Protesters outside City Hall in Almaty
The police arrest a woman with a five-month-old child
The toppling of the monument to President Nazarbayev in Taldykorgan
‘It’s a Revolution’ – An Interview with Yerzhan Dosmukhamedov on the Unprecedented Events Unfolding in Kazakhstan
First Published 05/01/2022
Following four days of protests in Kazakhstan, the like of which have not been seen since 1986, on Wednesday the 5th of January, the government resigned and a two-week state of emergency was declared after the mayor’s office and city hall were set ablaze in Almaty. Although the protests have been sparked by a rise in fuel prices, the anger behind them speaks to a long-standing deeper malaise and discontent with the authorities.
In the wake of these events, I spoke with Yerzhan Dosmukhamedov, a Kazakh politician who now lives in exile; he is the former head of the Atameken National Union of Entrepreneurs and Employers of Kazakhstan, and founder of the opposition party, Atameken.
‘It's a revolution,’ he told me. ‘The increase in the price of gas ignited it, as the impoverished population of this oil-rich country refused to pay double. President Tokayev may have dismissed his cabinet, but this cosmetic measure isn’t sufficient to sate the angry crowds tired of the endemic corruption of the ruling elite. The initial demand that the price of gas be decreased during the cold winter season further triggered further political demands and a desire to change the entire inhumane, anti-democratic system designed by the corrupt President Nazarbayev and his insatiable family.
‘The dictators of Kazakhstan and Russia have a treaty in place designed for such revolutionary scenarios. This treaty allows Russia to intervene to lend support to the authoritarian regime in Kazakhstan. President Tokayev, who is a puppet of the old President Nazarbayev and of Putin, has confirmed his pro-Russian stance since his first day in power. He will definitely ask Putin for help unless the Western democracies put pressure on him to stop shooting people and transfer power peacefully. What we need now is massive support from the international community to prevent Russian military intervention.
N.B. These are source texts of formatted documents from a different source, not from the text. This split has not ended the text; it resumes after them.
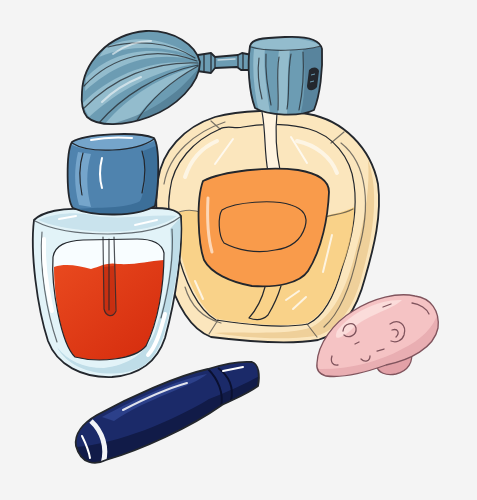
<!DOCTYPE html>
<html lang="en">
<head>
<meta charset="utf-8">
<title>Perfume and cosmetics illustration</title>
<style>
:root{
  --paper:#f4f4f4; --ink:#23272d;
  --steel:#6c9cb3; --steel-light:#93bccd; --steel-dark:#456f88;
  --cap:#4f83ae; --cap-light:#75a5cb; --cap-dark:#34658f;
  --glass:#fbe6bd; --glass-shade:#efd09a;
  --amber:#f8cb78; --amber-pale:#fae0ae;
  --label:#f99b4b; --label-core:#fdf329;
  --ice:#e2f3f8; --ice-shade:#bfdde8; --red:#e03413; --red-dark:#b5240c;
  --navy:#1b2a69; --navy-dark:#111b48; --navy-light:#5267a8;
  --pink:#f5c3c4; --pink-shade:#e2a1a7; --pink-ink:#80545d;
}
html,body{margin:0;background:var(--paper);overflow:hidden}
svg{display:block;width:477px;height:500px}
.outline{stroke:var(--ink);stroke-width:1.8;stroke-linejoin:round;stroke-linecap:round}
.detail{fill:none;stroke:var(--ink);stroke-width:1.2;stroke-linecap:round;stroke-linejoin:round}
.shine{fill:none;stroke:#fff;stroke-linecap:round}
</style>
</head>
<body>
<svg viewBox="0 0 477 500" role="img" aria-label="Perfume bottles, a lipstick tube and a pink soap">
  <defs>
    <linearGradient id="amber-fill" x1="0" y1="0" x2="0" y2="1">
      <stop offset="0" stop-color="#fbe8c4"/><stop offset=".42" stop-color="#fae0ae"/>
      <stop offset=".6" stop-color="#f8cf82"/><stop offset="1" stop-color="#f6c264"/>
    </linearGradient>
    <linearGradient id="red-fill" x1="0" y1="0" x2="1" y2="1">
      <stop offset="0" stop-color="#e94a1f"/><stop offset="1" stop-color="#d42b0d"/>
    </linearGradient>
    <clipPath id="bulb-clip"><path d="M82 92C83 64 107 34 146 31C174 30 196 45 200 62C200 84 176 107 149 117C125 126 98 127 87 117C82 111 81 103 82 92Z"/></clipPath>
    <clipPath id="nozzle-clip"><path d="M250 46C252 39 260 38 285 37C306 36 320 39 322 49C323 70 320 95 314 110C300 117 268 116 255 108C249 92 247 65 250 46Z"/></clipPath>
    <clipPath id="cap-clip"><path d="M72 142C84 134 137 131 154 138C160 147 159 186 155 206C137 217 93 217 73 208C66 200 66 152 72 142Z"/></clipPath>
    <clipPath id="tube-clip"><path d="M76 446C74 434 83 423 97 415C130 397 176 376 208 369C224 364 240 361 252 362C259 364 260 376 258 386C247 394 234 399 222 405C191 427 141 450 106 460C96 465 81 465 76 446Z"/></clipPath>
    <clipPath id="soap-clip"><path d="M317 363C318 344 333 323 353 311C373 298 398 292 415 296C431 298 440 311 438 328C434 348 410 360 386 365C364 373 341 378 326 376C319 374 316 370 317 363Z"/></clipPath>
  </defs>

  <rect width="477" height="500" fill="var(--paper)"/>

  <g id="round-perfume-bottle">
    <path class="outline" fill="var(--glass)" d="M158 180C162 151 184 127 215 117C240 110 278 109 308 114C343 120 371 148 378 184C382 215 374 247 365 278C357 309 341 334 318 340C287 345 243 341 211 337C190 329 176 305 166 269C157 240 154 207 158 180Z"/>
    <path fill="var(--glass-shade)" d="M368 160C381 196 371 244 361 279C353 307 339 330 316 336C280 341 240 337 214 333C240 331 287 336 312 327C337 313 349 280 357 246C366 215 370 184 368 160Z"/>
    <path class="detail" fill="url(#amber-fill)" d="M170 190C173 163 194 140 220 129C226 125 235 129 243 127C268 122 294 125 309 129C332 135 351 157 354 184C358 211 352 239 342 268C335 294 325 316 308 324C279 329 244 324 216 320C199 311 184 282 176 246C169 224 167 208 170 190Z"/>
    <path fill="var(--amber)" opacity=".75" d="M174 214C190 208 195 211 206 213L324 216C337 213 344 212 354 207C354 232 347 256 341 270C334 294 324 315 307 323C278 328 244 323 217 319C193 304 178 256 174 214Z"/>
    <path class="detail" opacity=".6" d="M174 214C184 209 193 209 203 213M325 217C336 214 344 214 353 209M164 184C169 154 195 132 225 122M341 143C368 164 371 207 358 252C351 285 341 312 324 327M185 287C191 307 203 318 221 323M218 320L209 334M307 324L317 337M220 129L211 121M331 143L344 132"/>
    <path class="shine" stroke-width="4" opacity=".6" d="M185 177C191 159 203 147 217 141M297 141C316 145 331 157 337 173"/>
    <path class="shine" stroke-width="2" opacity=".75" d="M233 139L215 164M291 137L307 163M286 300L299 291M293 309L306 297M195 281L203 299M332 235L323 272"/>
    <g id="dip-tube">
      <path fill="#fff4e1" d="M261 112L278 112C275 133 276 151 280 172L268 172C264 151 265 133 261 112Z"/>
      <path class="detail" d="M262 112C266 133 264 151 268 172M277 113C275 133 276 151 280 170"/>
      <path class="detail" fill="var(--amber-pale)" d="M265 287C262 299 256 310 249 318C257 321 264 319 268 315C274 305 278 296 281 286"/>
    </g>
    <g id="bottle-label">
      <path class="outline" fill="var(--label)" d="M203 181C223 171 269 166 298 170C316 173 329 179 329 192C328 217 322 249 308 271C300 283 277 288 252 286C230 282 211 273 204 260C198 243 196 200 203 181Z"/>
      <path class="detail" fill="var(--label-core)" d="M222 210C235 202 273 199 291 205C304 209 308 217 305 227C301 240 291 248 275 250C256 254 237 250 224 243C218 235 218 216 222 210Z"/>
      <path class="shine" stroke="#ffb873" stroke-width="3" opacity=".6" d="M208 198C207 218 208 238 212 252"/>
    </g>
  </g>

  <g id="atomizer">
    <g id="atomizer-connector">
      <path class="outline" fill="var(--steel)" d="M198 55L211 53L215 57L238 55L242 53L252 55L251 70L241 70L237 67L215 68L211 73L197 71Z"/>
      <path class="detail" d="M204 55V71M211 54V72M215 58V67M238 56V67M243 54V69"/>
      <path class="shine" stroke-width="1.5" opacity=".6" d="M218 60L235 59"/>
    </g>
    <g id="atomizer-bulb">
      <g clip-path="url(#bulb-clip)">
        <rect x="78" y="26" width="126" height="104" fill="var(--steel)"/>
        <path fill="var(--steel-light)" d="M86 78C111 51 153 43 195 60C154 51 118 61 85 91ZM82 104C112 73 156 58 198 63C154 71 119 90 89 117ZM104 125C128 96 163 75 198 66C168 84 144 104 133 124ZM105 48C136 32 169 40 193 56C164 46 131 44 99 57Z"/>
        <path fill="var(--steel-dark)" opacity=".55" d="M104 126C145 116 176 98 201 65L206 82C183 113 145 130 104 130Z"/>
        <path class="detail" opacity=".75" d="M197 61C154 45 112 56 84 86M198 63C153 61 113 78 83 109M198 65C158 73 121 97 98 124M198 66C171 81 150 99 136 122M195 58C169 41 136 40 108 47"/>
      </g>
      <path class="outline" fill="none" d="M82 92C83 64 107 34 146 31C174 30 196 45 200 62C200 84 176 107 149 117C125 126 98 127 87 117C82 111 81 103 82 92Z"/>
      <path class="shine" stroke-width="2" opacity=".55" d="M113 54C125 45 139 41 151 41M102 102C112 92 126 83 141 77"/>
    </g>
    <g id="atomizer-nozzle">
      <g clip-path="url(#nozzle-clip)">
        <rect x="245" y="32" width="82" height="86" fill="var(--steel)"/>
        <path fill="var(--steel-light)" d="M254 49L265 48C263 69 267 91 270 113L259 112C254 92 252 69 254 49ZM279 50L290 49C287 70 288 90 287 116L278 116C278 94 276 72 279 50Z"/>
        <path fill="var(--steel-dark)" opacity=".5" d="M303 48L324 44L316 117L300 116C306 95 305 70 303 48Z"/>
        <path fill="var(--steel-light)" d="M249 45C263 36 305 35 322 46C304 51 267 52 249 45Z"/>
        <path class="detail" opacity=".75" d="M251 47C267 52 303 51 321 46M266 54C265 74 268 88 271 105M279 57C276 74 279 91 278 110M291 54C287 76 290 92 287 109M303 52C304 70 303 91 299 110M259 58C257 73 259 87 262 99"/>
      </g>
      <path class="outline" fill="none" d="M250 46C252 39 260 38 285 37C306 36 320 39 322 49C323 70 320 95 314 110C300 117 268 116 255 108C249 92 247 65 250 46Z"/>
      <path fill="var(--ink)" d="M309 70C313 66 318 67 319 71L317 87C313 92 307 91 307 86Z"/>
      <path fill="none" stroke="var(--steel)" d="M311 75L315 74M310 82L314 81"/>
    </g>
  </g>

  <g id="red-perfume-bottle">
    <path class="outline" fill="var(--ice)" d="M34 220C43 211 65 208 79 209L151 208C166 208 177 209 181 216C183 249 176 298 165 338C157 362 139 375 112 377C82 378 57 365 48 341C37 307 30 252 34 220Z"/>
    <path fill="var(--ice-shade)" d="M170 229C174 267 164 307 154 334C145 354 128 365 104 368C83 368 68 361 57 347C71 374 114 380 142 367C160 356 166 331 171 304C178 271 182 243 180 218Z"/>
    <path fill="var(--ice-shade)" opacity=".7" d="M38 220C59 212 80 212 96 216C124 220 150 214 177 216C159 229 122 234 91 231C70 229 51 226 38 220Z"/>
    <path class="detail" opacity=".65" d="M35 221C54 231 81 234 108 234C139 234 165 229 180 217M42 232C39 268 47 313 57 342M172 229C174 259 168 292 161 318"/>
    <path fill="#f8fdff" d="M53 257C55 245 66 241 83 240L137 239C153 239 162 244 164 253C164 287 158 322 146 346C134 360 98 363 75 357C61 344 51 287 53 257Z"/>
    <path fill="url(#red-fill)" d="M54 267C66 263 79 266 91 269C101 266 108 262 118 264C136 265 148 261 164 260C163 292 157 323 146 346C134 360 98 363 75 357C62 345 54 300 54 267Z"/>
    <path class="detail" d="M53 257C55 245 66 241 83 240L137 239C153 239 162 244 164 253C164 287 158 322 146 346C134 360 98 363 75 357C61 344 51 287 53 257Z"/>
    <path fill="var(--red-dark)" opacity=".55" d="M104 267L114 266L115 313C112 317 107 316 104 311Z"/>
    <path class="detail" opacity=".8" d="M103 237L104 309C106 317 113 318 116 311L114 237M109 239V310"/>
    <path class="shine" stroke-width="4" d="M44 239C43 262 47 289 52 311M165 314C160 333 156 346 148 355"/>
    <path class="shine" stroke-width="2" d="M59 219L76 216M135 225L157 220"/>
    <g id="bottle-cap">
      <g clip-path="url(#cap-clip)">
        <rect x="64" y="130" width="98" height="88" fill="var(--cap)"/>
        <path fill="var(--cap-light)" d="M70 144C88 133 139 131 156 140C138 150 89 155 70 144ZM78 152L91 154C86 170 86 189 91 207L79 205C74 187 74 169 78 152Z"/>
        <path fill="var(--cap-dark)" opacity=".65" d="M143 151L158 145L157 210C129 220 95 218 74 209C98 207 126 209 140 201C147 186 146 167 143 151Z"/>
        <path class="detail" d="M72 143C89 154 136 152 154 139M83 153C78 169 80 185 82 195M142 151C147 166 145 180 142 193"/>
        <path class="shine" stroke="#a9cbe2" stroke-width="2" d="M91 140C106 137 119 137 132 138M102 158C99 170 100 181 102 188"/>
      </g>
      <path class="outline" fill="none" d="M72 142C84 134 137 131 154 138C160 147 159 186 155 206C137 217 93 217 73 208C66 200 66 152 72 142Z"/>
    </g>
  </g>

  <g id="pink-soap">
    <path fill="var(--pink-shade)" stroke="var(--pink-ink)" stroke-width="1.3" d="M376 365C378 373 386 376 396 374C408 371 414 362 411 350Z"/>
    <g clip-path="url(#soap-clip)">
      <rect x="312" y="290" width="130" height="90" fill="var(--pink)"/>
      <path fill="var(--pink-shade)" opacity=".6" d="M317 369C346 370 379 362 402 349C421 340 433 328 438 313L442 342L390 372L329 383Z"/>
      <path fill="#fbdcda" d="M337 331C351 312 380 299 402 300C392 310 365 315 350 331C341 338 333 342 337 331Z"/>
    </g>
    <g fill="none" stroke="var(--pink-ink)" stroke-width="1.3" stroke-linecap="round">
      <path d="M317 363C318 344 333 323 353 311C373 298 398 292 415 296C431 298 440 311 438 328C434 348 410 360 386 365C364 373 341 378 326 376C319 374 316 370 317 363Z"/>
      <path d="M343 331C344 323 354 321 356 328C357 335 349 339 344 335M390 324C399 318 407 325 404 335C402 341 396 343 391 341M392 330C398 328 400 333 396 337M361 359C365 363 370 361 370 356M332 356C330 362 333 366 338 365M383 307L391 304M412 303C420 304 427 309 429 314M355 344L359 342M377 351L384 349"/>
    </g>
  </g>

  <g id="navy-lipstick-tube">
    <g clip-path="url(#tube-clip)">
      <rect x="70" y="355" width="195" height="115" fill="var(--navy)"/>
      <path fill="var(--navy-dark)" d="M76 447C117 444 173 421 209 399C229 391 247 383 261 375V397L213 419L112 467H78Z"/>
      <path fill="#2c408a" d="M102 417C139 397 177 380 207 374C194 386 145 399 114 421Z"/>
      <path fill="none" stroke="#0a1030" stroke-width="2" d="M208 369C218 379 224 393 221 407M218 368C229 376 234 387 231 401"/>
      <path fill="none" stroke="#f2f4f7" stroke-width="5" d="M91 421C102 431 108 447 103 464"/>
      <path class="shine" stroke="var(--navy-light)" stroke-width="2" d="M82 436C86 444 89 452 90 458M223 371L243 367"/>
    </g>
    <path class="outline" fill="none" d="M76 446C74 434 83 423 97 415C130 397 176 376 208 369C224 364 240 361 252 362C259 364 260 376 258 386C247 394 234 399 222 405C191 427 141 450 106 460C96 465 81 465 76 446Z"/>
    <path class="shine" stroke-width="2" opacity=".85" d="M123 410C144 399 166 389 187 383"/>
  </g>
</svg>
</body>
</html>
There are already videos of the first Russian military planes arriving in Aktau.
‘I have received word from activists in Kazakhstan that the authorities have cut off the internet nationwide. This was people’s last available method of communication. Yesterday, over twenty private jets left Kazakhstan with the families of oligarchs and the president’s family members. Among them was Kenes Rakishev, the son-in-law of the former Prime Minister, Imangali Tasmagambetov, and a close crony of Timur Kulibayev, Nazarbayev's son-in-law, who controls the economy. He is also good friends with the Chechen President, Ramzan Kadyrov, who calls him the “Chechen prince.” We need to put pressure on the government of Switzerland and other Western democracies to freeze the assets of the Kazakh oligarch’s and the President’s family, and to cancel their visas so they can’t run away and steal billions from the Kazakh people. We need Western democracies to support the Kazakh revolution.
‘The regime has tried to provoke peaceful demonstrators and portray them as a violent mob in order to justify emergency military rule in the major cities. However, this is not true, and the police and military have already supported the people and refused to open fire on the crowds in four cities. People just want to kick the old dictator out, because enough is enough. The monument to Nazarbayev is already being torn down in the city of Taldykorgan. We need to fully expose the crimes of the Nazarbayev regime now.’